## What the exercise asks
Please retype the listing exactly as it appears, skipping each picture.

## Data to examine
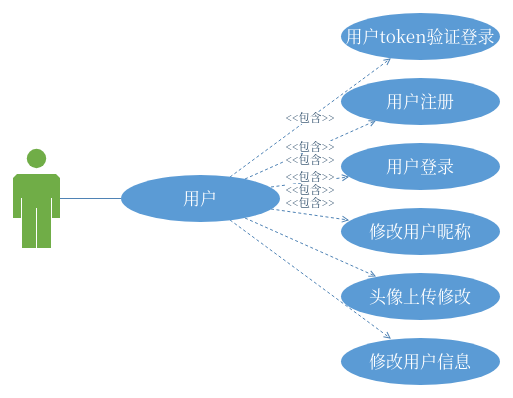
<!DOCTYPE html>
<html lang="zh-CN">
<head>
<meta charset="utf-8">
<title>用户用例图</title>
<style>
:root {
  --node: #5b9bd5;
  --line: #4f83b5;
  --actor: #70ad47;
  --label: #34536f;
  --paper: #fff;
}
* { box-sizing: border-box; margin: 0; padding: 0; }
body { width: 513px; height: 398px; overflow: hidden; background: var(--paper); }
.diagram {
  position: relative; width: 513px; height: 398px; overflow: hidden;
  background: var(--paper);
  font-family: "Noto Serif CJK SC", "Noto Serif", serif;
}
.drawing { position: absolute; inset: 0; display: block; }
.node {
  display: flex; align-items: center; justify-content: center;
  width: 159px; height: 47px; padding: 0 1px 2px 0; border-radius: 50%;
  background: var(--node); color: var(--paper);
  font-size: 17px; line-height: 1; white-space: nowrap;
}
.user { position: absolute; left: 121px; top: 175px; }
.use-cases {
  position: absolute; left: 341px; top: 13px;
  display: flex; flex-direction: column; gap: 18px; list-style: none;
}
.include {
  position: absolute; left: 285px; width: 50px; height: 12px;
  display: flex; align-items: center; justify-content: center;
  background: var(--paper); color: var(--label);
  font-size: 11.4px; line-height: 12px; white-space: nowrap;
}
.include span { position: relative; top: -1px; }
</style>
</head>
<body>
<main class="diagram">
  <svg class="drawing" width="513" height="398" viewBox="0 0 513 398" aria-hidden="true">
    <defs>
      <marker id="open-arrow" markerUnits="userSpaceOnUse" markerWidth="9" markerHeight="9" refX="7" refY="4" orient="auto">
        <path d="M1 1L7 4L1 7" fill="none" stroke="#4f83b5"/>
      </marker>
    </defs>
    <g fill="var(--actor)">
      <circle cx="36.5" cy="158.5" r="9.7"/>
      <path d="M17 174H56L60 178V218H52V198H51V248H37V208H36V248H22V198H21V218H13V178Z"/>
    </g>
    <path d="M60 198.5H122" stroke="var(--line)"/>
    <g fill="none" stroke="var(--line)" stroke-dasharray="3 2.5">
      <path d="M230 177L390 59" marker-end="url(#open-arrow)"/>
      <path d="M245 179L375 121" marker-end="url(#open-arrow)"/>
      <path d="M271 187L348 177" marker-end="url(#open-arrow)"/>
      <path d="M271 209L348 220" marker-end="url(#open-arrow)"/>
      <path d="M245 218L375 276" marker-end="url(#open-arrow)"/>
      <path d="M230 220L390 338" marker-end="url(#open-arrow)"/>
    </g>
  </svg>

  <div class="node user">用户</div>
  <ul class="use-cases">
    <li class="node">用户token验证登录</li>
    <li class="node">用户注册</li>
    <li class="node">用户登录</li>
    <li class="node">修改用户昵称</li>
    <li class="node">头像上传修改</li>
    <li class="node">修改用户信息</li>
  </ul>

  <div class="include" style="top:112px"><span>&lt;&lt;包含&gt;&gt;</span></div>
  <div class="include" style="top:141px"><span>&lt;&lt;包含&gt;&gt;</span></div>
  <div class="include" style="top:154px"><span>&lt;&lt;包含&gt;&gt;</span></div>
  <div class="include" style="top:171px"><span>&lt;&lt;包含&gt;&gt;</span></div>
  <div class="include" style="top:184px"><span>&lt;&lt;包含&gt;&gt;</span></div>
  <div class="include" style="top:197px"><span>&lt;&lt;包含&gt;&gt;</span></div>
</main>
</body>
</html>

## Response area
<!DOCTYPE html>
<html lang="zh-CN">
<head>
<meta charset="utf-8">
<title>用户用例图</title>
<style>
:root {
  --node: #5b9bd5;
  --line: #4f83b5;
  --actor: #70ad47;
  --label: #34536f;
  --paper: #fff;
}
* { box-sizing: border-box; margin: 0; padding: 0; }
body { width: 513px; height: 398px; overflow: hidden; background: var(--paper); }
.diagram {
  position: relative; width: 513px; height: 398px; overflow: hidden;
  background: var(--paper);
  font-family: "Noto Serif CJK SC", "Noto Serif", serif;
}
.drawing { position: absolute; inset: 0; display: block; }
.node {
  display: flex; align-items: center; justify-content: center;
  width: 159px; height: 47px; padding: 0 1px 2px 0; border-radius: 50%;
  background: var(--node); color: var(--paper);
  font-size: 17px; line-height: 1; white-space: nowrap;
}
.user { position: absolute; left: 121px; top: 175px; }
.use-cases {
  position: absolute; left: 341px; top: 13px;
  display: flex; flex-direction: column; gap: 18px; list-style: none;
}
.include {
  position: absolute; left: 285px; width: 50px; height: 12px;
  display: flex; align-items: center; justify-content: center;
  background: var(--paper); color: var(--label);
  font-size: 11.4px; line-height: 12px; white-space: nowrap;
}
.include span { position: relative; top: -1px; }
</style>
</head>
<body>
<main class="diagram">
  <svg class="drawing" width="513" height="398" viewBox="0 0 513 398" aria-hidden="true">
    <defs>
      <marker id="open-arrow" markerUnits="userSpaceOnUse" markerWidth="9" markerHeight="9" refX="7" refY="4" orient="auto">
        <path d="M1 1L7 4L1 7" fill="none" stroke="#4f83b5"/>
      </marker>
    </defs>
    <g fill="var(--actor)">
      <circle cx="36.5" cy="158.5" r="9.7"/>
      <path d="M17 174H56L60 178V218H52V198H51V248H37V208H36V248H22V198H21V218H13V178Z"/>
    </g>
    <path d="M60 198.5H122" stroke="var(--line)"/>
    <g fill="none" stroke="var(--line)" stroke-dasharray="3 2.5">
      <path d="M230 177L390 59" marker-end="url(#open-arrow)"/>
      <path d="M245 179L375 121" marker-end="url(#open-arrow)"/>
      <path d="M271 187L348 177" marker-end="url(#open-arrow)"/>
      <path d="M271 209L348 220" marker-end="url(#open-arrow)"/>
      <path d="M245 218L375 276" marker-end="url(#open-arrow)"/>
      <path d="M230 220L390 338" marker-end="url(#open-arrow)"/>
    </g>
  </svg>

  <div class="node user">用户</div>
  <ul class="use-cases">
    <li class="node">用户token验证登录</li>
    <li class="node">用户注册</li>
    <li class="node">用户登录</li>
    <li class="node">修改用户昵称</li>
    <li class="node">头像上传修改</li>
    <li class="node">修改用户信息</li>
  </ul>

  <div class="include" style="top:112px"><span>&lt;&lt;包含&gt;&gt;</span></div>
  <div class="include" style="top:141px"><span>&lt;&lt;包含&gt;&gt;</span></div>
  <div class="include" style="top:154px"><span>&lt;&lt;包含&gt;&gt;</span></div>
  <div class="include" style="top:171px"><span>&lt;&lt;包含&gt;&gt;</span></div>
  <div class="include" style="top:184px"><span>&lt;&lt;包含&gt;&gt;</span></div>
  <div class="include" style="top:197px"><span>&lt;&lt;包含&gt;&gt;</span></div>
</main>
</body>
</html>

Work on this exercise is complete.